The reason: a sudden decline in the fortunes of El Salvador's left.
Once confident of eventual victory in the small Central American country's civil strife, the left is now clearly on the defensive.
Both the joint civilian-military junta running the strife-torn nation and rightist paramilitary groups have gone on the offensive -- with moderate success at the expense of the left.
Grouped together as the Frente Revolucionario Democratico (FRD) and still a strong element within El Salvador's political spectrum, the left's losses in recent weeks have been serious. Beginning with the rather lackluster general strike in mid-August, supported by a mere fraction of business, the left has suffered from:
* Flagging public support for its cause.
* Staggering human losses in clashes with both military and rightist forces.
* Undercutting of leftist goals by the junta's social and economic programs, including a massive land-reform effort.
* Serious infighting among the factions within the FRD.
"I admit we are beset with problems we did not face two months ago," said a FRD spokesman Sept. 6. "We need to regroup."
A big unknown in the picture is the role of the Roman Catholic Church, which in recent weeks has been strangely quiet.
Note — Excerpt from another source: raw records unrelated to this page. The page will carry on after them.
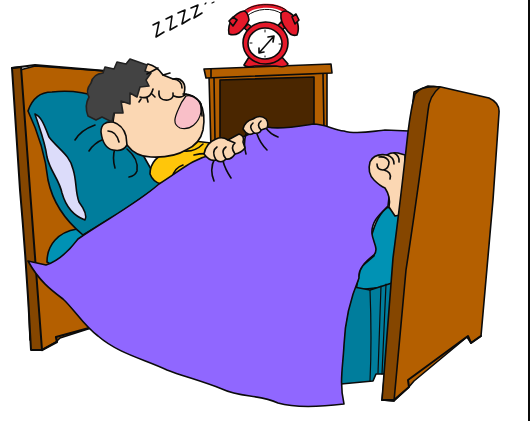
<!DOCTYPE html>
<html lang="en">
<head>
<meta charset="utf-8">
<title>Sleeping boy</title>
<style>
:root {
  --ink: #0b0b0b;
  --wood: #b45f00;
  --wood-dark: #854600;
  --wood-deep: #4a2600;
  --blanket: #9067ff;
  --sheet: #007d9c;
  --sheet-light: #0092b4;
  --pillow-edge: #dcdcfa;
  --skin: #fbd7b3;
  --hair: #434343;
  --shirt: #ffc60a;
  --mouth: #f9bfc8;
  --clock: #e5192a;
}
html, body { margin: 0; background: #fff; }
body { width: 530px; height: 421px; overflow: hidden; }
svg { display: block; }
.outlined { stroke: var(--ink); stroke-width: 1.6; stroke-linejoin: round; stroke-linecap: round; }
.line { fill: none; }
.wood { fill: var(--wood); }
.wood-dark { fill: var(--wood-dark); }
.wood-deep { fill: var(--wood-deep); }
.sheet { fill: var(--sheet); }
.sheet-light { fill: var(--sheet-light); }
.pillow-edge { fill: var(--pillow-edge); }
.blanket { fill: var(--blanket); }
.skin { fill: var(--skin); }
.hair { fill: var(--hair); }
.shirt { fill: var(--shirt); }
.mouth { fill: var(--mouth); }
.red { fill: var(--clock); }
.white { fill: #fff; }
</style>
</head>
<body>
<svg width="530" height="421" viewBox="0 0 530 421" role="img" aria-label="A boy snoring in bed beside a red alarm clock">
  <rect class="white" width="530" height="421"/>
  <rect x="528" width="2" height="421" fill="#0b0b0b"/>

  <g id="nightstand" class="outlined">
    <path class="wood" d="M209 76L327 73L327 150L211 150Z"/>
    <path class="wood-deep" d="M220 80L314 77L314 150L220 150Z"/>
    <path class="line" d="M323 74L324 130M214 78L215 140"/>
    <path class="wood" d="M204 69L331 64L332 73L206 78Z"/>
    <path class="line" d="M211 69L211 77"/>
  </g>

  <g id="alarm-clock" class="outlined">
    <path class="line" d="M244 14C252 4 275 3 285 11" style="stroke:var(--clock);stroke-width:4"/>
    <path class="line" d="M243 12C252 3 275 2 286 10M247 16C256 8 273 7 282 14" stroke-width="1"/>
    <path class="red" d="M249 57L244 65Q246 68 255 66L276 66Q286 68 288 64L281 56Z"/>
    <path class="red" d="M248 24L254 29L250 33L244 28ZM281 22L276 28L281 32L286 26Z"/>
    <ellipse class="red" cx="265.500" cy="43" rx="22.500" ry="21"/>
    <ellipse class="white" cx="265" cy="43.500" rx="17" ry="15.500"/>
    <path class="line" d="M259 53L274 36M268 37L274 36L273 42M259 48L259 53L264 52"/>
    <path class="line" d="M265 30V32M279 44H281M265 56V57M250 43H252" stroke-width="1"/>
    <path class="red" d="M229 34C227 23 234 13 244 11Q248 12 249 20Q246 27 239 33Q234 36 229 34Z"/>
    <path class="red" d="M281 13Q285 9 290 13C298 18 300 28 297 35Q291 37 286 29Q280 22 281 13Z"/>
    <path class="red" d="M229 21L233 17L237 20L233 26ZM292 17L296 14L299 20L295 24Z"/>
  </g>

  <g id="snore" class="outlined line">
    <path d="M153 25L159 22L156 37L164 32M166 19L172 16L170 30L177 26M178 13L185 10L182 24L190 19M191 8L198 5L194 18L202 13"/>
    <path d="M205 4L206 3M212 3L214 2" stroke-width="1.200"/>
  </g>

  <g id="headboard" class="outlined">
    <path class="wood" d="M20 70L35 66L119 72Q127 80 129 100L122 318L88 329L60 338L56 342L42 350L30 340Z"/>
    <path class="wood-dark" d="M12 68L21 67L30 190L42 350L31 350Q27 270 20 190Z" stroke-width="2"/>
    <path class="line" d="M12 68L35 65L119 72M42 350L57 342L56 337L89 328" stroke-width="2.200"/>
  </g>

  <g id="pillow" class="outlined">
    <path class="sheet-light" d="M47 262C47 245 58 232 77 229L110 225L84 258L60 270Z"/>
    <path class="sheet" d="M28 111C32 99 40 92 52 92C68 90 84 92 99 97L130 132L160 185L118 214L83 235C66 221 53 204 48 180C45 152 37 130 28 111Z"/>
    <path class="pillow-edge" d="M35 114C42 117 45 127 49 137C58 149 70 155 73 169C77 182 75 191 79 202Q88 214 85 220C74 216 66 207 62 193C59 179 50 171 47 157C45 141 39 127 35 114Z"/>
    <path class="line" d="M95 125Q81 130 75 140M104 139Q94 143 89 151M115 148Q112 158 115 168M127 149Q139 159 137 171Q135 176 129 177"/>
  </g>

  <g id="boy">
    <g id="shirt" class="outlined">
      <path class="shirt" d="M150 174C150 163 158 154 170 152L194 141L211 143Q216 150 212 157L190 171L161 184Q153 182 150 174Z"/>
      <path class="line" d="M172 178Q174 168 183 165M194 155Q203 153 210 154M184 151Q195 152 203 144"/>
    </g>
    <g id="head" class="outlined">
      <path class="skin" d="M113 122Q101 121 101 132Q103 148 113 150Q123 152 127 145Q136 157 151 157Q173 158 186 150Q200 144 203 130Q206 114 200 102Q193 94 184 94C187 83 181 77 173 79L163 75Q157 66 148 64L119 82Z"/>
      <path class="line" d="M108 131Q116 131 119 142M113 122Q123 125 126 136L127 145"/>
      <path class="hair" d="M88 116Q84 106 89 97Q85 91 91 83Q93 74 103 73L105 67L114 69L117 62L126 64L130 59L147 65L145 71L151 73L146 80L149 86L140 87L137 97L130 93L130 104L121 101L123 113L114 113L112 122L102 117L96 120Z" style="stroke:#222"/>
      <path class="line" d="M140 97Q150 100 153 89M141 99L139 102M147 98L148 102M152 94L155 97M159 91Q158 101 168 100Q174 99 173 93M173 79Q182 80 182 88M174 96Q181 99 186 94M147 74L158 68M163 75L170 73"/>
      <path class="mouth" d="M186 96C196 94 202 103 201 112C199 123 190 131 180 128C172 124 175 117 178 110Q181 102 186 96Z" stroke-width="1.200"/>
      <path class="line" d="M183 94Q196 95 201 104L202 116"/>
    </g>
  </g>

  <g id="mattress" class="outlined">
    <path class="sheet-light" d="M371 238Q377 214 388 207L399 214L394 286L356 290L360 268L374 256Z"/>
    <path class="sheet" d="M354 287L370 290L392 283L385 374L376 374L373 381L341 384Q341 330 354 287Z"/>
    <path class="line" d="M370 290Q372 340 370 381M381 286L378 373M386 284L382 374" stroke-width="1.200"/>
  </g>

  <g id="blanket" class="outlined">
    <path class="blanket" d="M28 261L46 265Q62 260 78 239C105 220 135 205 159 184C180 171 192 159 211 155L240 138L267 127C281 130 300 126 313 124C326 124 333 130 344 131C357 135 373 131 385 130L409 131L407 172L391 180L388 206C379 215 371 222 372 234C373 242 379 249 374 255C365 262 358 269 359 278C351 297 345 320 344 345C343 366 339 383 344 404C319 407 295 408 278 403C259 394 241 398 222 389C202 381 182 376 167 370C144 359 119 354 98 336C84 326 74 309 63 299C51 290 39 281 28 261Z"/>
    <path class="line" d="M215 158Q209 169 214 181M223 161Q225 169 231 178M246 134Q243 144 246 154M257 134Q260 143 267 150M266 128Q270 134 278 137"/>
  </g>

  <g id="hands" class="outlined">
    <path class="skin" d="M204 154Q206 143 216 139Q222 136 228 140L239 134Q245 136 243 142L245 148Q241 153 235 154Q231 160 226 159Q222 164 216 160Q210 162 204 154Z"/>
    <path class="line" d="M216 160Q211 151 217 147M226 159Q220 151 226 147M235 154Q230 147 235 143M228 140L235 143"/>
    <path class="skin" d="M243 129Q245 121 253 119Q260 114 266 119Q269 123 267 128L261 130Q260 134 254 133Q248 137 243 129Z"/>
    <path class="line" d="M254 133Q248 127 253 123M261 130Q256 125 261 121"/>
  </g>

  <g id="foot" class="outlined">
    <path class="skin" d="M405 155L398 153Q391 152 387 155Q374 153 370 162Q367 173 374 180Q380 186 385 188Q391 197 389 207L395 216L405 214Z"/>
    <path class="line" d="M379 157Q387 156 389 162Q389 169 383 170Q377 170 377 164M387 155Q394 157 394 164M394 153Q400 156 399 162M384 170Q392 172 390 179"/>
  </g>

  <g id="footboard" class="outlined">
    <path class="wood" d="M414 92L428 86L441 87L489 98Q500 103 499 113L493 200L481 336L471 343L467 337L414 381L408 388L394 401L382 400L396 258Z"/>
    <path class="wood-dark" d="M382 400L393 258Q400 205 408 132Q411 108 415 94Q421 85 440 87Q429 96 428 111Q419 185 406 270L394 401Z"/>
    <path class="line" d="M382 400H394L409 387L408 380L468 336L471 343L481 336" stroke-width="2"/>
  </g>
</svg>
</body>
</html>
While not taking the side of the left , the church in the past has supported many leftist calls for social and econominc change; moreover, elements within the church have been critical of the governing junta. Now that criticism has subsided and the church is saying little.
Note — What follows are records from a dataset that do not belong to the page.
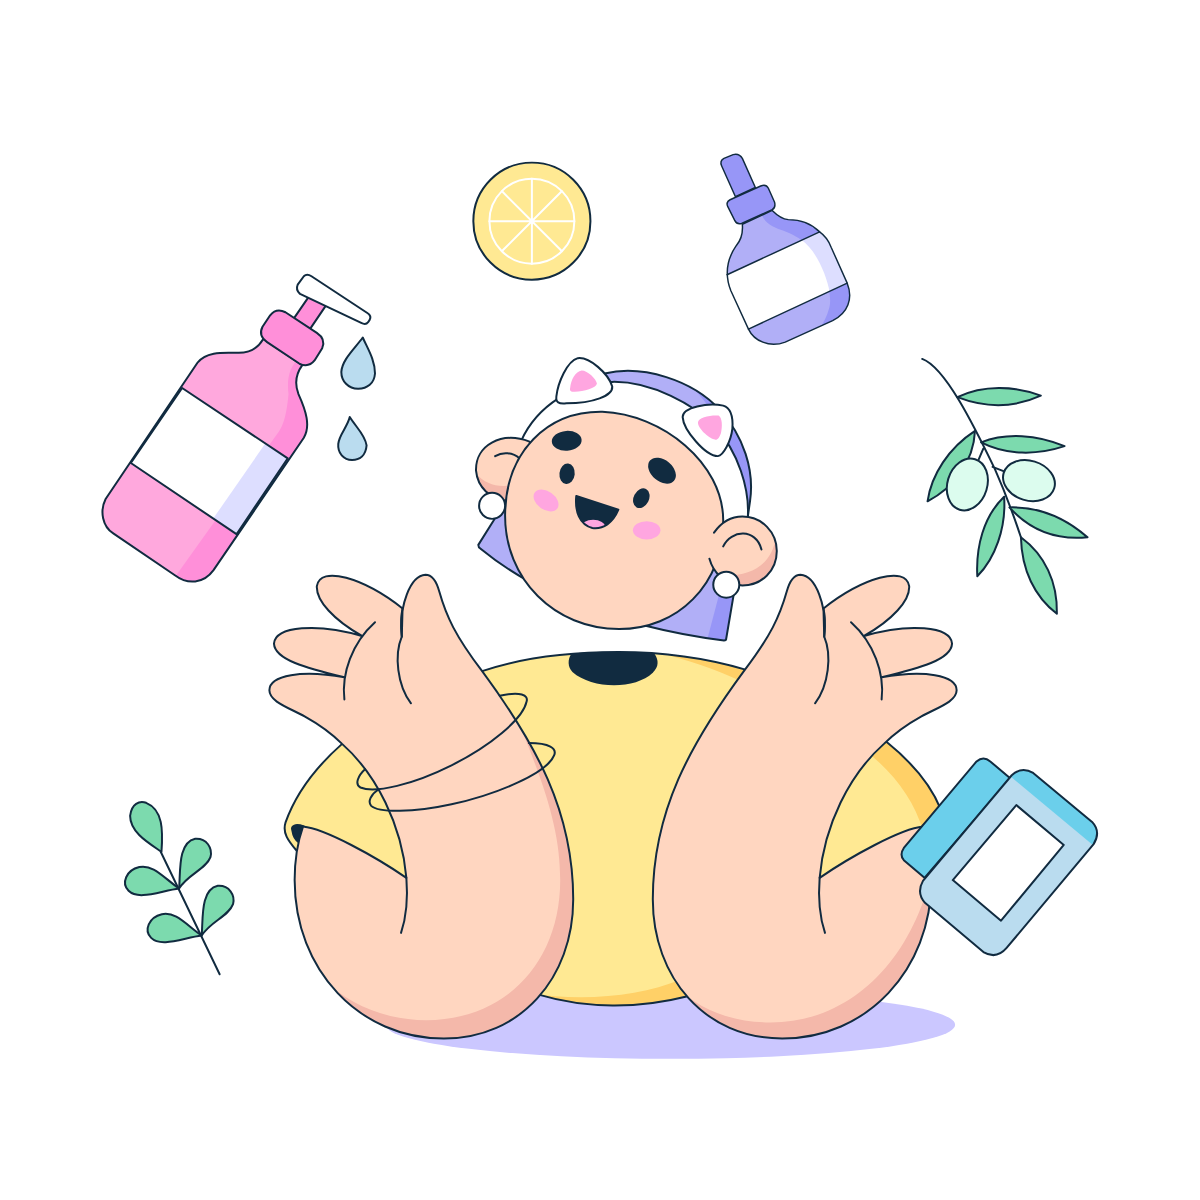
<!DOCTYPE html>
<html lang="en">
<head>
<meta charset="utf-8">
<title>Natural skincare illustration</title>
<style>
:root{
  --ink:#112b40; --paper:#ffffff; --skin:#ffd6c0; --skin-shade:#f4b8aa;
  --yellow:#ffe993; --amber:#ffd067; --pink:#ffa8dd; --pink-deep:#ff8fd9;
  --blush:#ffa6e0; --violet:#b1aff7; --violet-deep:#9796f7; --lavender:#dddeff;
  --shadow:#cbc7ff; --leaf:#7cdaae; --mint:#dcfcee; --sky:#badcef; --cyan:#6bcfeb;
}
html,body{margin:0;padding:0;background:var(--paper);overflow:hidden}
.canvas{width:1200px;height:1200px;overflow:hidden}
.canvas svg{display:block}
.line{stroke:var(--ink);stroke-width:2.6;stroke-linecap:round;stroke-linejoin:round}
.fine .line{stroke-width:1.9}
.open{fill:none}
.ink{fill:var(--ink)} .white{fill:var(--paper)} .skin{fill:var(--skin)} .skin-shade{fill:var(--skin-shade)}
.yellow{fill:var(--yellow)} .amber{fill:var(--amber)} .pink{fill:var(--pink)} .pink-deep{fill:var(--pink-deep)}
.blush{fill:var(--blush)} .violet{fill:var(--violet)} .violet-deep{fill:var(--violet-deep)} .lavender{fill:var(--lavender)}
.shadow{fill:var(--shadow)} .leaf{fill:var(--leaf)} .mint{fill:var(--mint)} .sky{fill:var(--sky)} .cyan{fill:var(--cyan)}
.zest{fill:none;stroke:var(--paper);stroke-width:2.6;stroke-linecap:round}
</style>
</head>
<body>
<main class="canvas">
<svg width="1200" height="1200" viewBox="0 0 1568 1568" role="img" aria-label="Cheerful character in a cat-ear headband surrounded by skincare bottles, leaves and lemon">
<defs>
  <path id="arm-shape" d="M525 832L526 795C475 755 418 738 414 766C413 785 436 810 473 831C415 814 360 818 358 841C359 862 400 873 450 885C395 875 352 882 352 902C352 917 378 925 398 936C416 946 433 958 447 972C492 1012 525 1078 531 1147C490 1119 425 1083 396 1080C389 1100 385 1122 385 1150C385 1268 470 1357 580 1357C680 1357 749 1278 749 1175C749 1060 700 972 630 877C595 831 583 805 574 773C571 762 566 751 556 751C536 752 521 792 525 832Z"/>
  <g id="arm-creases" class="line open">
    <path d="M526 795C523 808 524 820 525 832C515 856 519 895 537 919"/>
    <path d="M490 813C460 840 446 880 450 914"/>
    <path d="M531 1147C533 1172 532 1195 524 1219"/>
  </g>
  <clipPath id="arm-clip"><use href="#arm-shape"/></clipPath>
  <path id="shirt-shape" d="M388 1112C376 1098 369 1088 373 1075C386 1038 412 1003 447 972C495 930 560 897 630 877C680 860 745 852 808 852C870 852 930 862 974 875C1045 893 1110 928 1159 970C1190 995 1215 1022 1229 1057L1206 1079L1195 1120L897 1302C835 1318 765 1318 705 1300L430 1130Z"/>
  <clipPath id="shirt-clip"><use href="#shirt-shape"/></clipPath>
  <path id="pump-shape" d="M344 443C337 455 325 461 312 461C295 461 270 458 258 474L138 652C130 668 134 688 148 697L229 752C245 764 266 763 279 745L397 572C406 557 400 537 390 515C385 502 387 488 395 477Z"/>
  <clipPath id="pump-clip"><use href="#pump-shape"/></clipPath>
  <path id="dropper-shape" d="M970 293C971 305 969 313 962 321C951 337 946 357 955 380L978 430C985 445 1005 455 1026 447L1088 419C1108 409 1115 390 1107 370L1086 323C1083 315 1078 308 1071 303C1060 292 1045 287 1030 287C1020 286 1014 280 1009 275Z"/>
  <clipPath id="dropper-clip"><use href="#dropper-shape"/></clipPath>
  <path id="carton-front" d="M1322 1013Q1335 1001 1350 1010L1427 1074Q1439 1087 1429 1103L1315 1239Q1302 1254 1285 1244L1209 1180Q1197 1167 1206 1151Z"/>
  <clipPath id="carton-clip"><use href="#carton-front"/></clipPath>
  <path id="mouth-shape" d="M753 648L808 666C801 683 788 692 774 690C757 685 751 668 753 648Z"/>
  <clipPath id="mouth-clip"><use href="#mouth-shape"/></clipPath>
  <path id="top-hair" d="M780 505L790 488C840 476 905 497 940 535C972 570 986 615 980 655L977 676L940 640Z"/>
  <clipPath id="top-hair-clip"><use href="#top-hair"/></clipPath>
  <path id="low-hair" d="M660 652L645 680L625 712Q625 715 628 717C645 731 667 746 688 758L845 818C880 827 915 833 946 837Q949 837 949 834L959 775L930 700Z"/>
  <clipPath id="low-hair-clip"><use href="#low-hair"/></clipPath>
  <path id="left-ear" d="M692 577C655 563 621 582 622 615C624 637 640 652 665 655L700 620Z"/>
  <clipPath id="left-ear-clip"><use href="#left-ear"/></clipPath>
  <path id="right-ear" d="M933 696C943 682 957 675 970 675C996 675 1015 696 1015 720C1015 746 995 765 970 765C946 763 932 748 927 730Z"/>
  <clipPath id="right-ear-clip"><use href="#right-ear"/></clipPath>
  <g id="leaf-pair" class="leaf line">
    <path d="M234 1161C236 1140 232 1101 255 1096C270 1095 278 1108 275 1120C269 1136 246 1142 234 1161Z"/>
    <path d="M234 1161C214 1147 200 1129 182 1133C165 1137 158 1154 168 1164C181 1177 210 1164 234 1161Z"/>
  </g>
</defs>

<ellipse class="shadow" cx="876" cy="1339" rx="372" ry="44.500"/>

<g id="shirt">
  <use href="#shirt-shape" class="yellow"/>
  <g class="amber" clip-path="url(#shirt-clip)">
    <path d="M840 848C885 858 930 872 968 890L1000 870L900 840Z"/>
    <path d="M1130 980C1168 1010 1194 1045 1206 1085L1250 1080L1160 950Z"/>
    <path d="M690 1298C765 1309 835 1302 890 1280L910 1330H690Z"/>
  </g>
  <use href="#shirt-shape" class="line open"/>
  <path class="ink" d="M747 854C741 862 742 872 748 878C774 901 830 901 853 879C861 871 861 863 855 854C820 851 780 851 747 854Z"/>
  <path class="ink line" d="M397 1080C386 1076 380 1079 382 1085C383 1092 386 1098 391 1101Z"/>
</g>

<g id="left-arm">
  <use href="#arm-shape" class="skin"/>
  <path class="skin-shade" clip-path="url(#arm-clip)" d="M682 955C715 1035 732 1090 732 1150C732 1258 660 1333 557 1333C508 1333 465 1316 430 1287V1400H800V955Z"/>
  <use href="#arm-shape" class="line open"/>
  <use href="#arm-creases"/>
</g>
<g id="right-arm" transform="translate(1602 0) scale(-1 1)">
  <use href="#arm-shape" class="skin"/>
  <path class="skin-shade" clip-path="url(#arm-clip)" d="M380 1120C404 1250 487 1336 595 1336C642 1336 685 1322 722 1287V1400H360V1120Z"/>
  <use href="#arm-shape" class="line open"/>
  <use href="#arm-creases"/>
</g>

<g id="bracelets" class="line open">
  <path d="M653 909C680 903 691 908 688 917C683 940 640 975 590 1000C540 1025 490 1037 471 1029C463 1025 468 1013 477 1005"/>
  <path d="M691 971C718 971 728 978 724 987C715 1010 650 1038 590 1051C540 1062 495 1062 485 1053C480 1047 485 1038 494 1032"/>
</g>

<g id="head">
  <use href="#low-hair" class="violet"/>
  <path class="violet-deep" clip-path="url(#low-hair-clip)" d="M944 760L923 840H970V760Z"/>
  <use href="#low-hair" class="line open"/>
  <use href="#top-hair" class="violet"/>
  <path class="violet-deep" clip-path="url(#top-hair-clip)" d="M886 490C925 520 960 565 970 690H1010V490Z"/>
  <use href="#top-hair" class="line open"/>
  <path class="white line" d="M681 576C702 530 750 500 800 499C852 498 908 530 933 556C965 590 980 640 977 678L940 690L690 600Z"/>
  <use href="#left-ear" class="skin"/>
  <path class="skin-shade" clip-path="url(#left-ear-clip)" d="M615 610C628 630 645 638 670 634V665H615Z"/>
  <use href="#left-ear" class="line open"/>
  <path class="line open" d="M647 596C657 590 670 591 679 599"/>
  <path class="skin line" d="M660 672C661 590 715 537 787 538C865 541 945 605 945 680C945 765 885 822 809 822C725 822 659 757 660 672Z"/>
  <use href="#right-ear" class="skin"/>
  <path class="skin-shade" clip-path="url(#right-ear-clip)" d="M1014 700C1010 735 985 753 945 752V775H1025V700Z"/>
  <path class="line open" d="M933 696C943 682 957 675 970 675C996 675 1015 696 1015 720C1015 746 995 765 970 765C946 763 932 748 927 730M945 714C955 692 988 690 995 718"/>
  <g class="white line"><circle cx="643" cy="661" r="17"/><circle cx="949" cy="764" r="17"/></g>

  <g id="cat-ears">
    <path class="white line" d="M727 518C729 500 741 472 755 468C770 466 795 488 800 505C801 517 775 527 740 527C730 528 726 526 727 518Z"/>
    <path class="blush" d="M745 507C746 496 752 485 760 484C768 484 779 495 780 501C779 507 763 511 751 512C746 512 744 511 745 507Z"/>
    <path class="white line" d="M892 545C892 532 925 526 945 530C955 533 958 545 957 560C955 577 945 595 938 596C922 596 893 562 892 545Z"/>
    <path class="blush" d="M912 552C912 545 930 542 939 543C944 546 944 558 942 566C940 572 937 576 933 574C926 572 912 560 912 552Z"/>
  </g>

  <g id="face">
    <g class="ink">
      <ellipse cx="740.500" cy="576" rx="19.500" ry="13" transform="rotate(-4 740.500 576)"/>
      <ellipse cx="865" cy="615" rx="20.500" ry="14" transform="rotate(40 865 615)"/>
      <ellipse cx="741" cy="619" rx="10" ry="13.500" transform="rotate(6 741 619)"/>
      <ellipse cx="838" cy="651" rx="10" ry="13.500" transform="rotate(27 838 651)"/>
    </g>
    <g class="blush">
      <ellipse cx="713.500" cy="654" rx="18" ry="12" transform="rotate(35 713.500 654)"/>
      <ellipse cx="845" cy="693" rx="18" ry="12"/>
    </g>
    <use href="#mouth-shape" class="ink"/>
    <ellipse class="blush" clip-path="url(#mouth-clip)" cx="775" cy="689" rx="16" ry="10"/>
    <use href="#mouth-shape" class="line open"/>
  </g>
</g>

<g id="pump-bottle">
  <use href="#pump-shape" class="pink"/>
  <path class="pink-deep" clip-path="url(#pump-clip)" d="M394 465C376 480 375 498 377 515C374 545 370 558 360 570L228 755L290 790L430 560V465Z"/>
  <use href="#pump-shape" class="line open"/>
  <path class="white" d="M238 507L376 599L309 698L171 605Z"/>
  <path class="lavender" d="M347 579L376 599L309 698L279 677Z"/>
  <path class="line open" d="M238 507L376 599L309 698L171 605Z"/>
  <path class="pink-deep line" d="M404 387L426 399L405 430L384 416Z"/>
  <path class="pink-deep line" d="M343 427L353 412Q361 402 373 408L414 435Q426 443 421 455L411 471Q403 481 391 475L349 447Q337 439 343 427Z"/>
  <path class="white line" d="M389 372L397 361Q401 357 407 361L480 409Q486 413 483 418L481 421Q478 425 472 422L392 384Q386 379 389 372Z"/>
</g>

<g id="drops" class="sky line">
  <path d="M474 441C480 455 490 470 490 488C489 501 480 508 468 508C455 508 446 498 446 486C447 470 463 456 474 441Z"/>
  <path d="M457 545C465 558 477 568 479 582C478 595 470 601 460 601C449 601 441 592 442 580C443 568 454 558 457 545Z"/>
</g>

<g id="lemon">
  <circle class="yellow line" cx="695" cy="289" r="76.500"/>
  <g class="zest"><circle cx="695" cy="289" r="55.500"/><path d="M639.500 289H750.500M695 233.500V344.500M656 250L734 328M734 250L656 328"/></g>
</g>

<g id="dropper-bottle" class="fine">
  <use href="#dropper-shape" class="violet"/>
  <path class="violet-deep" clip-path="url(#dropper-clip)" d="M994 278C1004 304 1030 296 1052 318C1075 342 1090 385 1083 404Q1080 415 1072 428L1140 420L1110 270Z"/>
  <path class="white" d="M950 359L1071 303Q1080 311 1086 323L1107 370L978 430L955 380Q951 368 950 359Z"/>
  <path class="lavender" d="M1048 314L1071 303Q1080 311 1086 323L1107 370L1084 381C1080 360 1067 328 1048 314Z"/>
  <path class="line open" d="M950 359L1071 303M1107 370L978 430"/>
  <use href="#dropper-shape" class="line open"/>
  <path class="violet-deep line" d="M961 257L943 217Q940 210 946 207L958 202Q966 200 970 207L987 245Z"/>
  <path class="violet-deep line" d="M954 261L994 243Q1001 240 1004 246L1012 264Q1014 271 1009 274L969 292Q963 294 960 288L951 270Q948 264 954 261Z"/>
</g>

<g id="olive-branch">
  <path class="line open" d="M1205 469C1235 480 1272 555 1300 613C1312 640 1325 675 1334 702M1285 586L1279 600M1297 610L1312 616"/>
  <g class="leaf line">
    <path d="M1251 519C1285 503 1325 504 1360 517C1325 533 1290 534 1251 519Z"/>
    <path d="M1282 578C1315 565 1355 568 1391 583C1355 595 1315 595 1282 578Z"/>
    <path d="M1274 563C1240 585 1217 620 1212 655C1245 638 1272 605 1274 563Z"/>
    <path d="M1312 649C1285 675 1275 715 1277 753C1300 730 1315 690 1312 649Z"/>
    <path d="M1319 663C1355 662 1390 675 1421 702C1380 706 1345 692 1319 663Z"/>
    <path d="M1334 702C1365 725 1382 760 1381 802C1352 780 1335 745 1334 702Z"/>
  </g>
  <g class="mint line">
    <ellipse cx="1264" cy="633" rx="26" ry="34.500" transform="rotate(17 1264 633)"/>
    <ellipse cx="1344.500" cy="628" rx="34.500" ry="26" transform="rotate(17 1344.500 628)"/>
  </g>
</g>

<g id="leaf-sprig">
  <path class="line open" d="M210 1113L287 1273"/>
  <path class="leaf line" d="M211 1113C195 1102 170 1088 170 1066C172 1050 182 1046 191 1049C213 1058 213 1085 211 1113Z"/>
  <use href="#leaf-pair"/>
  <use href="#leaf-pair" x="29.500" y="61.500"/>
</g>

<g id="carton">
  <path class="cyan line" d="M1320 1017L1294 995Q1285 987 1276 995L1181 1108Q1175 1117 1181 1124L1208 1147Z"/>
  <use href="#carton-front" class="sky"/>
  <path class="cyan" clip-path="url(#carton-clip)" d="M1321 1015L1428 1104L1460 1080L1340 980Z"/>
  <use href="#carton-front" class="line open"/>
  <path class="white line" d="M1328 1052L1390 1104L1308 1203L1245 1150Z"/>
</g>
</svg>
</main>
</body>
</html>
Some of the left's biggest difficulties result from the heavy personnel losses it has suffered in encounters with El Salvador's military during the last two months. Leftist leaders accuse the governing junta of human-rights violations in these incidents.
Ironically, such charges are not having the effect of winning public support for the left, as they might have in the past. Many Salvadoreans are simply tired of five years of incessant fighting.
"Can't we end this nonsense?" Asked moderate businessman Hector Ponce Gonzalez in a radio address this past weekend. "Isn't it time that we came together to reason as men and women of good will?"
The scope of such reasoning is hard to gauge, but there is no doubt that this view is becoming increasingly common in El Salvador.
Moreover, the joint military-civilian junta, despite some problems of cohesiveness, has managed to win at least grudging support from large segments of the Salvadorean population -- in part because it offers what many Salvadoreans see as a peaceful solution to the country's continuing turmoil.
A series of wide-ranging reforms planned and already being implemented by the junta has undercut -- at least for -- now much of the program of the left. If the junta can deliver on these reforms, it is likely that the left will continue to lose strength.
None of this implies that the FRD is on its last legs or that it still does not command tremendous power. But for the moment, it is not enjoying the success that it had a few short months ago.